Now comes the Parade! Just like it sounds: a train of talent streaming through, be it live or via online video, or maybe even both. If you are conducting live auditions, be sure to do "screen-tests" by recording the audition on camera. Stream the feed directly into a monitor, and watch the screen, not the actor. I repeat: watch the screen, not the actor. Label the video clips and file them for review. There will likely be requests to submit after casting has "closed." It's up to you, but if they want to spend the time putting together an audition, with the understanding that chances are slim, it can't hurt to have it on file for future projects.
Processing is closely linked to the previous phase, because the notes you take (on paper and/or mentally) of each performance inform the "score" that actor receives and determines whether they make it to the next round of auditions. I use color codes, as it makes it easy to see at a glance how the game is going.
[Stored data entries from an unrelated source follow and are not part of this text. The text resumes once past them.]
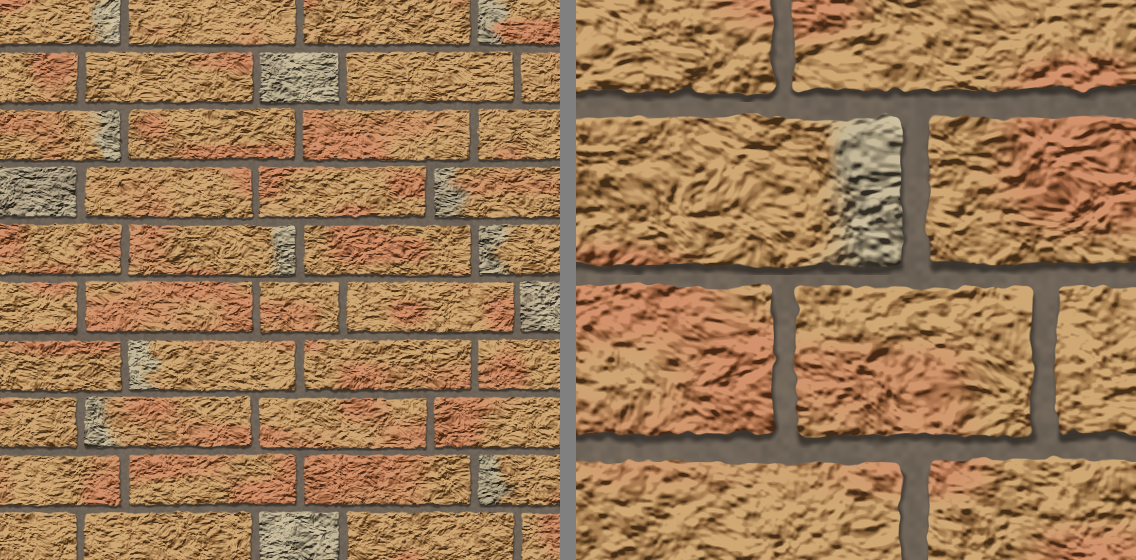
Left, the full canvas; right, a detail of the centre.
Give the GLSL for this texture, as a WebGL 1 fragment shader.

```glsl
precision highp float;
// Running-bond wall of rough tan bricks with scattered grey headers and charred ends.
uniform vec2 u_resolution;

const float COURSE = 0.1028;      // course height, joint included
const float STRETCHER = 0.3118;   // stretcher length, joint included
const float JOINT = 0.0150;
const float FIRST_BED = 0.0859;   // first bed joint, measured from the top

const vec3 MORTAR = vec3(0.435, 0.390, 0.342);
const vec3 CREVICE = vec3(0.27, 0.18, 0.095);
const vec3 BROWN = vec3(0.51, 0.36, 0.22);
const vec3 TAN = vec3(0.67, 0.51, 0.35);
const vec3 SAND = vec3(0.81, 0.66, 0.49);

float hash(vec2 p) {
  return fract(sin(dot(p, vec2(127.1, 311.7))) * 43758.55);
}

float noise(vec2 p) {
  vec2 i = floor(p), f = fract(p);
  f = f * f * (3.0 - 2.0 * f);
  return mix(mix(hash(i), hash(i + vec2(1.0, 0.0)), f.x),
             mix(hash(i + vec2(0.0, 1.0)), hash(i + 1.0), f.x), f.y);
}

float same(float a, float b) {
  return 1.0 - step(0.25, abs(a - b));
}

float roundBox(vec2 p, vec2 halfSize, float radius) {
  vec2 q = abs(p) - halfSize + radius;
  return length(max(q, 0.0)) + min(max(q.x, q.y), 0.0) - radius;
}

// Crumbled clay surface, stretched a little along the brick.
float clayHeight(vec2 p) {
  vec2 q = p * vec2(80.0, 115.0);
  q += 1.2 * vec2(noise(q * 0.4), noise(q * 0.4 + 37.0));
  float crease = abs(2.0 * noise(q * 0.8 + 11.0) - 1.0);
  return 0.35 * noise(q) + 0.28 * noise(q * 2.1) + 0.17 * noise(q * 4.1) + 0.2 * crease;
}

// Left end and width of the brick at u, in stretcher lengths.
vec2 brickSpan(float u, float row) {
  float phase = mod(row, 4.0);
  if (same(phase, 1.0) > 0.5 && u >= 1.0)
    return u < 1.5 ? vec2(1.0, 0.5) : vec2(floor(u - 0.5) + 0.5, 1.0);
  if (same(row, 3.0) > 0.5 && u < 0.0) return vec2(-0.5, 0.5);
  return vec2(floor(u), 1.0);
}

// How charred a brick is: whole headers, or one end of a stretcher.
float charring(float row, vec2 span, vec2 local, vec2 halfSize, float blotch) {
  float header = same(row, 5.0) > 0.5 ? same(span.x, 2.5) : step(span.y, 0.75);
  float leftBrick = row > 5.5 && row < 7.5 ? 0.0 : 2.0;
  float leftRow = max(same(mod(row, 4.0), 0.0), max(same(row, 3.0), step(5.5, row) * step(row, 7.5)));
  float left = leftRow * same(span.x, leftBrick);
  float right = same(mod(row, 2.0), 0.0) * step(row, 4.5) * same(span.x, floor(row / 4.0) - 1.0);
  vec2 fromEnd = halfSize.x + vec2(local.x, -local.x) + 0.04 * (blotch - 0.5);
  vec2 ends = 1.0 - smoothstep(0.025, 0.060, fromEnd);
  return max(header, max(left * ends.x, right * ends.y));
}

vec3 clayRamp(float tone) {
  vec3 c = mix(CREVICE, BROWN, smoothstep(0.08, 0.32, tone));
  c = mix(c, TAN, smoothstep(0.30, 0.50, tone));
  return mix(c, SAND, smoothstep(0.48, 0.76, tone));
}

vec3 brickColor(vec2 p, vec2 id, vec2 local, vec2 halfSize, float edge, float charred) {
  // Relief lit from above, darker along the lower rim.
  float h = clayHeight(p);
  float relief = h - clayHeight(p + vec2(-0.0010, 0.0025));
  float rim = smoothstep(-0.005, 0.0, edge);
  float side = clamp(local.y / halfSize.y, -1.0, 1.0);
  float tone = 0.55 + 2.1 * relief + 0.7 * (h - 0.48) + 0.22 * rim * side;
  tone += 0.10 * (hash(id + 5.0) - 0.5) + 0.16 * (noise(p * 24.0) - 0.5);
  vec3 c = clayRamp(tone);
  // Fired colour drifts between ochre and red.
  float red = smoothstep(0.50, 0.85, noise(p * vec2(11.0, 18.0) + 3.0) + 0.25 * (hash(id) - 0.5));
  c *= mix(vec3(1.0, 1.0, 0.93), vec3(1.02, 0.87, 0.86), red);
  float grey = dot(c, vec3(0.35, 0.5, 0.15));
  vec3 ash = vec3(1.0, 0.95, 0.80) * (1.25 * grey - 0.15 + 0.12 * noise(p * 30.0));
  return mix(c, max(ash, vec3(0.12, 0.11, 0.09)), 0.88 * charred);
}

void main() {
  vec2 p = gl_FragCoord.xy / u_resolution;
  float pixel = 1.0 / min(u_resolution.x, u_resolution.y);

  // Find the brick and its slightly uneven outline.
  float row = floor((1.0 - p.y - FIRST_BED) / COURSE) + 1.0;
  float start = mix(0.2227, 0.1445, mod(row, 2.0));
  vec2 span = brickSpan((p.x - start) / STRETCHER, row);
  vec2 id = vec2(span.x * 2.0, row);
  vec2 center = vec2(start + (span.x + 0.5 * span.y) * STRETCHER,
                     1.0 - FIRST_BED - (row - 0.5) * COURSE);
  center += 0.003 * (vec2(hash(id + 17.0), hash(id + 29.0)) - 0.5);
  vec2 halfSize = 0.5 * (vec2(span.y * STRETCHER, COURSE) - JOINT);
  vec2 local = p - center;
  local.y += 0.012 * (hash(id + 41.0) - 0.5) * local.x;
  float rough = 0.0035 * (noise(p * 60.0) - 0.5) + 0.0030 * (noise(p * 170.0) - 0.5);
  float edge = roundBox(local, halfSize, 0.004) + rough;

  // Sandy mortar under a short shadow below each brick.
  float grain = noise(p * 240.0) - 0.5 + 0.6 * (noise(p * 45.0) - 0.5);
  float shadowEdge = roundBox(local + vec2(-0.001, 0.004), halfSize, 0.004) + rough;
  float shadow = 1.0 - smoothstep(-0.002, 0.003, shadowEdge);
  vec3 mortar = MORTAR * (1.0 + 0.12 * grain) * (1.0 - 0.45 * shadow);

  float charred = charring(row, span, local, halfSize, noise(p * 40.0));
  vec3 brick = brickColor(p, id, local, halfSize, edge, charred);
  float cover = 1.0 - smoothstep(-pixel, pixel, edge);
  gl_FragColor = vec4(mix(mortar, brick, cover), 1.0);
}
```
Red, orange, yellow, green, and blue, with greens and blues getting a callback. During callbacks is when we can spend more time working with the actor on the scene/s and evaluate their understanding of the character, how easy they are to collaborate with, and whether they can take direction well.
Picking is the part that most people think of when they hear the word "casting." It isn't as simple as pointing to a headshot and proclaiming: "I want them!" Once a casting decision is "made," the casting director must contact the desired talent through their agent or manager (if applicable) and present the offer. If schedule conflicts can be taken care of, travel and lodging accommodations agreed to, compensation negotiated satisfactorily, and other various concerns addressed, then the deal can go on to the next step. If an agreement cannot be reached, the decision-makers must return to the list of runners-up and select an alternate choice. All the above times the number of roles in play, and usually simultaneously in sequence, as the casting deadline steadily approaches!
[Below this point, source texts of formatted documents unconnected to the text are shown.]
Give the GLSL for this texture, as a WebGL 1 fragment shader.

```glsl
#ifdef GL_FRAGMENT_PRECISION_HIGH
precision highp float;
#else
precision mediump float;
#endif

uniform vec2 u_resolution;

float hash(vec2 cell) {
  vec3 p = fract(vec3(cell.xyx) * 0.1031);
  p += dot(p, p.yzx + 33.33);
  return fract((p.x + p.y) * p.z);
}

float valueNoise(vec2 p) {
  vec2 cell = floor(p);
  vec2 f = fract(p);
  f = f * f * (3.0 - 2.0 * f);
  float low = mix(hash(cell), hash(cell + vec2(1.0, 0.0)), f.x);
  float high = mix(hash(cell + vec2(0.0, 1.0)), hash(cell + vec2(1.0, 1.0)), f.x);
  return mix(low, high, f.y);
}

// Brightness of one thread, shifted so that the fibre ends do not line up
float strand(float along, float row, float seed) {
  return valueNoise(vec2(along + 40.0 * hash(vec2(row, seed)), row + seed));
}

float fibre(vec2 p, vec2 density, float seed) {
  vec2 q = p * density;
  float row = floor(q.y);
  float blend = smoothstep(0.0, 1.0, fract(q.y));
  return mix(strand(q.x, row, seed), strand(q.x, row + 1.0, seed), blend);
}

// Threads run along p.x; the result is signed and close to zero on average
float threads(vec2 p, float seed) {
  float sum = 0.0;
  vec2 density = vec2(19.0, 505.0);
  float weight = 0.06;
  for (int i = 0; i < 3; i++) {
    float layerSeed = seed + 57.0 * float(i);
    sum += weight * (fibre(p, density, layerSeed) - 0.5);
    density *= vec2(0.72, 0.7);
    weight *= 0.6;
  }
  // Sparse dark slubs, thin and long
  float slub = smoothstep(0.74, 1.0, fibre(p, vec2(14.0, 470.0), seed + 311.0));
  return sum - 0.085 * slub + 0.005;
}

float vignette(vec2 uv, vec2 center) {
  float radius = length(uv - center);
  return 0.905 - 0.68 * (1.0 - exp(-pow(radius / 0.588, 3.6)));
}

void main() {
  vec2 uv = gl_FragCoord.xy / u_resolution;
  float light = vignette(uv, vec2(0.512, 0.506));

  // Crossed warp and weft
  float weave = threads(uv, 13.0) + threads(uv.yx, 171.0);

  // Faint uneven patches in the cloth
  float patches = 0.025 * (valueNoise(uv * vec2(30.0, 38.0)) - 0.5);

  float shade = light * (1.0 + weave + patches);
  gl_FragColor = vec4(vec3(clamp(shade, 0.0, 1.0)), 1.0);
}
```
Though the last phase is not as glamorous, it is necessary.
Paperwork, rarely someone's favorite word, is in the casting context like an arrow pointing to the parking lot after an arduous road trip. But you still have to "park": deal memos must be negotiated, drafted, sent, and signed to seal the transaction (sigh of relief!). Sizes are then requested (if not before) to give the wardrobe department the time needed to procure or construct the costumes, and travel and housing arrangements are made in accordance with the agreed-upon terms. Volunteer actors are not exempt from this phase. They must still complete a legal release form for the production to use their likeness in the film.
That's a summary of what has been keeping me busy for the last month. Yes, many are called.... but that is only the beginning. Stay tuned! Next week I hope to be able to announce some of our finalized WRITERS' BLOCK cast. :-)